--- SUPPLIED INFORMATION Enclosed Below ---

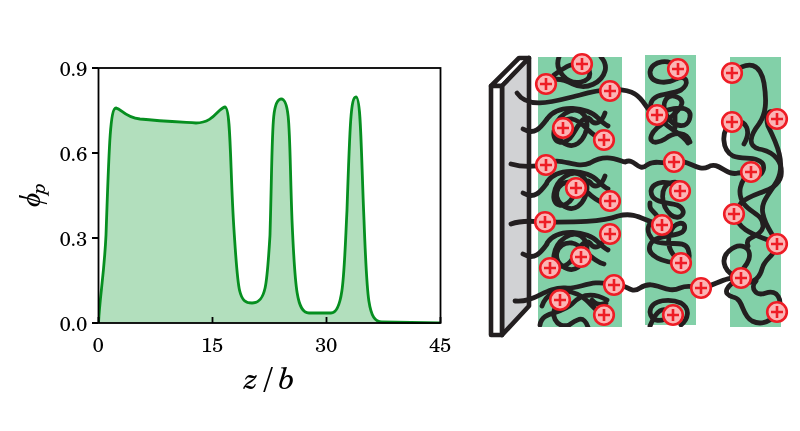
<!DOCTYPE html>
<html lang="en">
<head>
<meta charset="utf-8">
<title>Polymer density profile and layered brush</title>
<style>
:root {
  --ink: #000;
  --curve: #068f20;
  --area: #b2dfbd;
  --band: #82d0a8;
  --chain: #231f20;
  --plate: #d1d2d4;
  --charge: #ee1c25;
  --charge-fill: #fbb5b5;
}
* { box-sizing: border-box; }
html, body { margin: 0; }
body { width: 800px; height: 431px; overflow: hidden; background: #fff; }
.figure { position: relative; width: 800px; height: 431px; color: var(--ink); font-family: "TeX Gyre Schola", "Liberation Serif", serif; }
.drawing { position: absolute; inset: 0; display: block; }
.ticks { position: absolute; display: flex; justify-content: space-between; font-size: 20.5px; line-height: 20px; letter-spacing: -.3px; }
.ticks-y { left: 46px; top: 58px; width: 41px; height: 275px; flex-direction: column; text-align: right; }
.ticks-x { left: 78px; top: 334px; width: 382px; }
.ticks-x span { width: 40px; text-align: center; }
.axis-title { position: absolute; font-style: italic; line-height: 36px; white-space: nowrap; text-align: center; }
.axis-title-x { left: 219px; top: 359px; width: 102px; font-size: 30px; letter-spacing: 1px; }
.axis-title-y { left: 0; top: 178px; width: 56px; height: 36px; font-size: 29px; transform: rotate(-90deg); }
.axis-title-y sub { font-size: 20px; line-height: 0; vertical-align: -5px; }
.frame { fill: none; stroke: var(--ink); stroke-width: 1.8; }
.area { fill: var(--area); }
.curve { fill: none; stroke: var(--curve); stroke-width: 2.8; stroke-linejoin: round; }
.bands { fill: var(--band); }
.plate { fill: #fff; stroke: var(--chain); stroke-width: 4.6; stroke-linejoin: round; }
.plate .face { fill: var(--plate); }
.chains { fill: none; stroke: var(--chain); stroke-width: 4.8; stroke-linecap: round; stroke-linejoin: round; }
</style>
</head>
<body>
<main class="figure">
  <svg class="drawing" width="800" height="431" viewBox="0 0 800 431" role="img" aria-label="Density profile with three peaks beside a plate carrying charged polymer chains in three layers">
    <defs>
      <path id="profile" d="M98.500 323C100 294 104 276 106 235C109 150 110 108 116 108C122 109 124 117 140 119C160 121 180 122 196 123C214 123 218 108 225 107C231 107 230 170 234 230C238 290 238 303 252 303C266 303 267 285 270 235C273 130 271 100 281 99C291 98 289 140 292 220C295 290 297 313 309 313L331 313C344 313 344 270 347 210C350 120 351 97 356 97C361 97 361 150 364 220C367 300 368 322 382 322L440 323"/>
      <clipPath id="plot-clip"><rect x="98" y="68" width="343" height="256"/></clipPath>
      <clipPath id="layers-clip"><rect x="485" y="57" width="310" height="270"/></clipPath>
      <g id="coil">
        <path d="M547 119C558 103 588 107 598 118Q604 124 608 126"/>
        <path d="M605 113C602 122 595 127 590 119C584 114 578 126 573 134C566 146 552 145 554 131C556 116 572 106 581 112C595 122 582 150 568 145C549 138 556 117 572 119C584 121 589 136 604 140"/>
      </g>
      <path id="tail" d="M523 129C535 136 541 127 547 119"/>
      <g id="charge">
        <circle r="9.800" fill="var(--charge-fill)" stroke="var(--charge)" stroke-width="2.600"/>
        <path d="M-6 0H6M0-6V6" stroke="var(--charge)" stroke-width="2.600"/>
      </g>
    </defs>

    <g id="density-plot">
      <g clip-path="url(#plot-clip)">
        <use href="#profile" class="area"/>
        <use href="#profile" class="curve"/>
      </g>
      <rect class="frame" x="98.500" y="68" width="342" height="255"/>
      <path class="frame" d="M92 68H98M92 153H98M92 238H98M92 323H98M98.500 323V317M212.500 323V317M326.500 323V317M440.500 323V317"/>
    </g>

    <g id="layered-brush">
      <g class="bands">
        <rect x="538" y="57" width="84" height="270"/>
        <rect x="645" y="55" width="51" height="270"/>
        <rect x="730" y="57" width="51" height="270"/>
      </g>

      <g class="plate">
        <polygon points="491,86 519,58 529,58 502,86"/>
        <polygon class="face" points="502,86 529,58 529,306 502,335"/>
        <rect x="491" y="86" width="11" height="249"/>
      </g>

      <g class="chains" clip-path="url(#layers-clip)">
        <g id="first-layer-coils">
          <use href="#coil"/><use href="#tail"/>
          <use href="#coil" y="63"/><use href="#tail" y="64"/>
          <use href="#coil" y="124"/><use href="#tail" y="125"/>
          <path d="M546 84C552 77 563 79 573 84C587 91 602 82 605 71Q607 64 601 57M559 57C554 70 567 85 581 82C594 79 591 68 582 64C571 62 563 69 554 75"/>
          <path d="M540 325C542 311 560 315 572 304C583 292 596 294 607 300M542 306C546 294 557 289 571 292C588 296 591 309 604 315M560 300C547 315 557 329 569 325C577 320 583 314 588 327M606 303Q598 307 592 300"/>
        </g>
        <g id="long-chains">
          <path d="M517 93C529 111 558 100 580 95C600 89 625 87 635 94C646 101 646 112 657 115"/>
          <path d="M511 164C525 168 535 167 546 164C560 155 575 170 590 163C605 154 615 159 625 162C635 157 638 173 647 165C655 159 665 165 674 162C688 158 697 172 708 167C718 160 727 177 738 173L751 172"/>
          <path d="M511 224C525 219 535 222 545 222C565 222 600 223 618 216C637 211 645 222 662 225"/>
          <path d="M515 301C535 303 545 287 565 288C580 290 590 278 614 285C625 282 630 295 640 288C655 278 665 295 680 288C690 284 695 288 701 288C715 286 725 276 741 278"/>
        </g>
        <g id="second-layer-coils">
          <path d="M678 69C671 57 651 61 650 72C650 84 667 84 676 79C687 74 690 84 681 90C669 96 655 92 651 103C649 111 652 116 657 115C674 105 692 106 690 117C688 130 673 127 667 116C660 103 667 91 679 98C690 105 667 120 657 128C645 139 652 147 665 139C675 131 687 132 690 142"/>
          <path d="M657 115C665 128 681 132 688 143M675 128V112"/>
          <path d="M680 191C671 178 652 181 651 191C651 204 669 202 677 205C690 211 680 222 671 215C660 205 660 187 670 183C680 180 686 187 680 191M662 225C646 215 644 235 655 241C668 247 684 239 688 249C691 258 688 266 681 263C664 263 646 256 650 245C655 233 680 238 684 230C688 220 673 221 670 234C665 247 674 257 681 263M662 225C655 208 649 213 650 203"/>
          <path d="M673 315C661 323 651 322 650 312C651 298 672 299 681 303C691 309 688 319 681 325M650 326C656 311 663 304 673 315"/>
        </g>
        <g id="third-layer-chains">
          <path d="M732 73C749 60 760 63 764 83C767 102 766 114 759 124C749 137 748 146 759 149C776 152 783 163 781 176C777 193 753 191 741 203L734 214"/>
          <path d="M777 119C772 105 764 113 768 126C777 144 786 164 777 181C769 195 760 202 763 214C765 226 773 234 777 244"/>
          <path d="M732 122C720 131 722 150 733 156C744 160 758 156 763 164C766 172 757 181 751 172M732 122C748 119 751 132 744 144"/>
          <path d="M751 172C739 181 737 194 744 204C752 214 764 215 763 227C760 239 744 235 748 246M734 214C740 233 758 235 777 244"/>
          <path d="M741 278C725 275 719 260 729 251C740 241 752 247 749 259C746 269 738 270 741 278C749 287 759 280 762 269C765 257 775 257 777 244"/>
          <path d="M741 278C725 286 722 294 733 297C744 299 741 315 752 321C762 326 772 321 777 312C784 300 777 289 766 293C755 297 750 287 756 281"/>
        </g>
      </g>

      <g id="charges">
        <use href="#charge" x="546" y="84"/><use href="#charge" x="582" y="64"/><use href="#charge" x="610" y="91"/>
        <use href="#charge" x="563" y="128"/><use href="#charge" x="604" y="140"/><use href="#charge" x="546" y="165"/>
        <use href="#charge" x="576" y="188"/><use href="#charge" x="610" y="201"/><use href="#charge" x="545" y="222"/>
        <use href="#charge" x="610" y="234"/><use href="#charge" x="581" y="257"/><use href="#charge" x="550" y="268"/>
        <use href="#charge" x="614" y="285"/><use href="#charge" x="560" y="300"/><use href="#charge" x="604" y="315"/>
        <use href="#charge" x="678" y="69"/><use href="#charge" x="657" y="115"/><use href="#charge" x="674" y="162"/>
        <use href="#charge" x="680" y="191"/><use href="#charge" x="662" y="225"/><use href="#charge" x="681" y="263"/>
        <use href="#charge" x="701" y="288"/><use href="#charge" x="673" y="315"/>
        <use href="#charge" x="732" y="73"/><use href="#charge" x="777" y="119"/><use href="#charge" x="732" y="122"/>
        <use href="#charge" x="751" y="172"/><use href="#charge" x="734" y="214"/><use href="#charge" x="777" y="244"/>
        <use href="#charge" x="741" y="278"/><use href="#charge" x="777" y="312"/>
      </g>
    </g>
  </svg>

  <div class="ticks ticks-y"><span>0.9</span><span>0.6</span><span>0.3</span><span>0.0</span></div>
  <div class="ticks ticks-x"><span>0</span><span>15</span><span>30</span><span>45</span></div>
  <div class="axis-title axis-title-x">z/b</div>
  <div class="axis-title axis-title-y">ϕ<sub>p</sub></div>
</main>
</body>
</html>
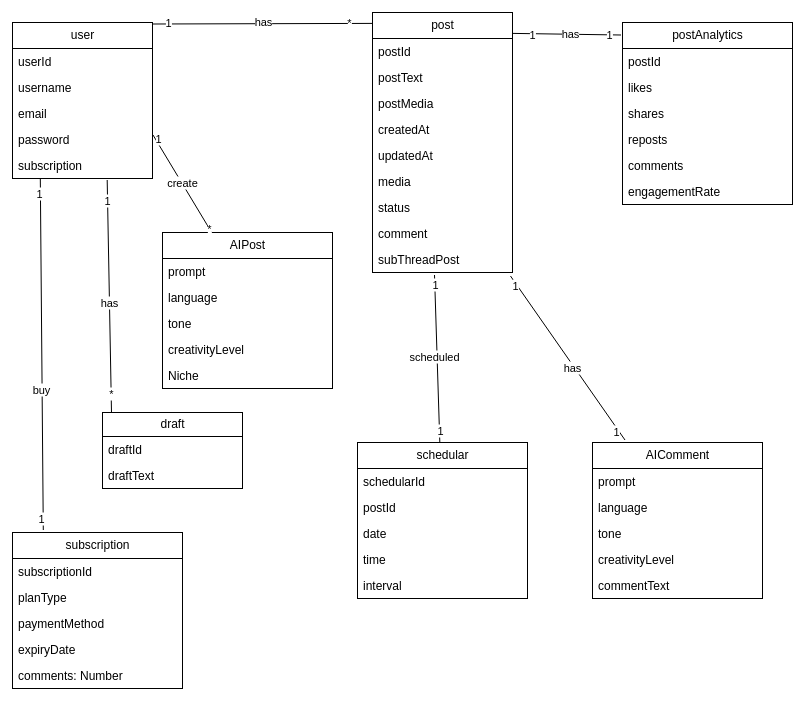
<!DOCTYPE html>
<html lang="en">
<head>
<meta charset="utf-8">
<title>Class diagram</title>
<style>
:root { --ink: #000; --paper: #fff; }
* { box-sizing: border-box; margin: 0; padding: 0; }
html, body { width: 805px; height: 704px; overflow: hidden; background: var(--paper); }
.diagram {
  position: relative; width: 805px; height: 704px; overflow: hidden;
  color: var(--ink); font: 12px/26px "Liberation Sans", Arial, sans-serif;
}
.connectors { position: absolute; inset: 0; stroke: var(--ink); stroke-width: 1; }
.entity {
  position: absolute; left: var(--x); top: var(--y); width: 141px;
  border: 1px solid var(--ink); background: var(--paper);
}
.entity.wide { width: 171px; }
.entity h2 {
  height: 26px; border-bottom: 1px solid var(--ink);
  font-size: 12px; font-weight: 400; line-height: 25px; text-align: center;
}
.entity.compact h2 { height: 24px; line-height: 23px; }
.entity ul { list-style: none; padding-left: 5px; margin-bottom: -1px; }
.entity li { height: 26px; white-space: nowrap; }
.label {
  position: absolute; left: var(--x); top: var(--y); transform: translate(-50%, -50%);
  background: var(--paper); font-size: 11px; line-height: 13px; white-space: nowrap;
}
</style>
</head>
<body>
<main class="diagram">
  <svg class="connectors" width="805" height="704" viewBox="0 0 805 704" aria-hidden="true">
    <line x1="153" y1="24" x2="373" y2="23.4"/>
    <line x1="513" y1="33.4" x2="621" y2="35"/>
    <line x1="153" y1="135" x2="212" y2="233"/>
    <line x1="40.3" y1="177" x2="43.3" y2="530"/>
    <line x1="107.2" y1="180" x2="111.5" y2="413"/>
    <line x1="434.5" y1="275" x2="439.8" y2="442"/>
    <line x1="510.5" y1="276" x2="625" y2="440"/>
  </svg>

  <section class="entity" style="--x:12px;--y:22px">
    <h2>user</h2>
    <ul><li>userId</li><li>username</li><li>email</li><li>password</li><li>subscription</li></ul>
  </section>

  <section class="entity" style="--x:372px;--y:12px">
    <h2>post</h2>
    <ul><li>postId</li><li>postText</li><li>postMedia</li><li>createdAt</li><li>updatedAt</li><li>media</li><li>status</li><li>comment</li><li>subThreadPost</li></ul>
  </section>

  <section class="entity wide" style="--x:622px;--y:22px">
    <h2>postAnalytics</h2>
    <ul><li>postId</li><li>likes</li><li>shares</li><li>reposts</li><li>comments</li><li>engagementRate</li></ul>
  </section>

  <section class="entity wide" style="--x:162px;--y:232px">
    <h2>AIPost</h2>
    <ul><li>prompt</li><li>language</li><li>tone</li><li>creativityLevel</li><li>Niche</li></ul>
  </section>

  <section class="entity compact" style="--x:102px;--y:412px">
    <h2>draft</h2>
    <ul><li>draftId</li><li>draftText</li></ul>
  </section>

  <section class="entity wide" style="--x:12px;--y:532px">
    <h2>subscription</h2>
    <ul><li>subscriptionId</li><li>planType</li><li>paymentMethod</li><li>expiryDate</li><li>comments: Number</li></ul>
  </section>

  <section class="entity wide" style="--x:357px;--y:442px">
    <h2>schedular</h2>
    <ul><li>schedularId</li><li>postId</li><li>date</li><li>time</li><li>interval</li></ul>
  </section>

  <section class="entity wide" style="--x:592px;--y:442px">
    <h2>AIComment</h2>
    <ul><li>prompt</li><li>language</li><li>tone</li><li>creativityLevel</li><li>commentText</li></ul>
  </section>

  <!-- user to post -->
  <span class="label" style="--x:168.5px;--y:23px">1</span>
  <span class="label" style="--x:263.5px;--y:22px">has</span>
  <span class="label" style="--x:349.5px;--y:23px">*</span>
  <!-- post to postAnalytics -->
  <span class="label" style="--x:532.5px;--y:35px">1</span>
  <span class="label" style="--x:570.5px;--y:34px">has</span>
  <span class="label" style="--x:609.5px;--y:35px">1</span>
  <!-- user to AIPost -->
  <span class="label" style="--x:158.5px;--y:139px">1</span>
  <span class="label" style="--x:182.5px;--y:183px">create</span>
  <span class="label" style="--x:209.5px;--y:229px">*</span>
  <!-- user to subscription -->
  <span class="label" style="--x:39.5px;--y:194px">1</span>
  <span class="label" style="--x:41.5px;--y:390px">buy</span>
  <span class="label" style="--x:41.5px;--y:519px">1</span>
  <!-- user to draft -->
  <span class="label" style="--x:107.5px;--y:201px">1</span>
  <span class="label" style="--x:109.5px;--y:303px">has</span>
  <span class="label" style="--x:111.5px;--y:394px">*</span>
  <!-- post to schedular -->
  <span class="label" style="--x:435.5px;--y:285px">1</span>
  <span class="label" style="--x:434.5px;--y:357px">scheduled</span>
  <span class="label" style="--x:440.5px;--y:431px">1</span>
  <!-- post to AIComment -->
  <span class="label" style="--x:515.5px;--y:286px">1</span>
  <span class="label" style="--x:572.5px;--y:368px">has</span>
  <span class="label" style="--x:616.5px;--y:432px">1</span>
</main>
</body>
</html>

--- End of Enclosed SUPPLIED INFORMATION ---

§ **EXERCISE DESCRIPTION**
Please write out only the material above, exactly, from its first line through the line that contains "40px; text-align: center;", and include no pictures.

§ **SOLUTION FOR THIS PROBLEM**
<!DOCTYPE html>
<html lang="en">
<head>
<meta charset="utf-8">
<title>Polymer density profile and layered brush</title>
<style>
:root {
  --ink: #000;
  --curve: #068f20;
  --area: #b2dfbd;
  --band: #82d0a8;
  --chain: #231f20;
  --plate: #d1d2d4;
  --charge: #ee1c25;
  --charge-fill: #fbb5b5;
}
* { box-sizing: border-box; }
html, body { margin: 0; }
body { width: 800px; height: 431px; overflow: hidden; background: #fff; }
.figure { position: relative; width: 800px; height: 431px; color: var(--ink); font-family: "TeX Gyre Schola", "Liberation Serif", serif; }
.drawing { position: absolute; inset: 0; display: block; }
.ticks { position: absolute; display: flex; justify-content: space-between; font-size: 20.5px; line-height: 20px; letter-spacing: -.3px; }
.ticks-y { left: 46px; top: 58px; width: 41px; height: 275px; flex-direction: column; text-align: right; }
.ticks-x { left: 78px; top: 334px; width: 382px; }
.ticks-x span { width: 40px; text-align: center; }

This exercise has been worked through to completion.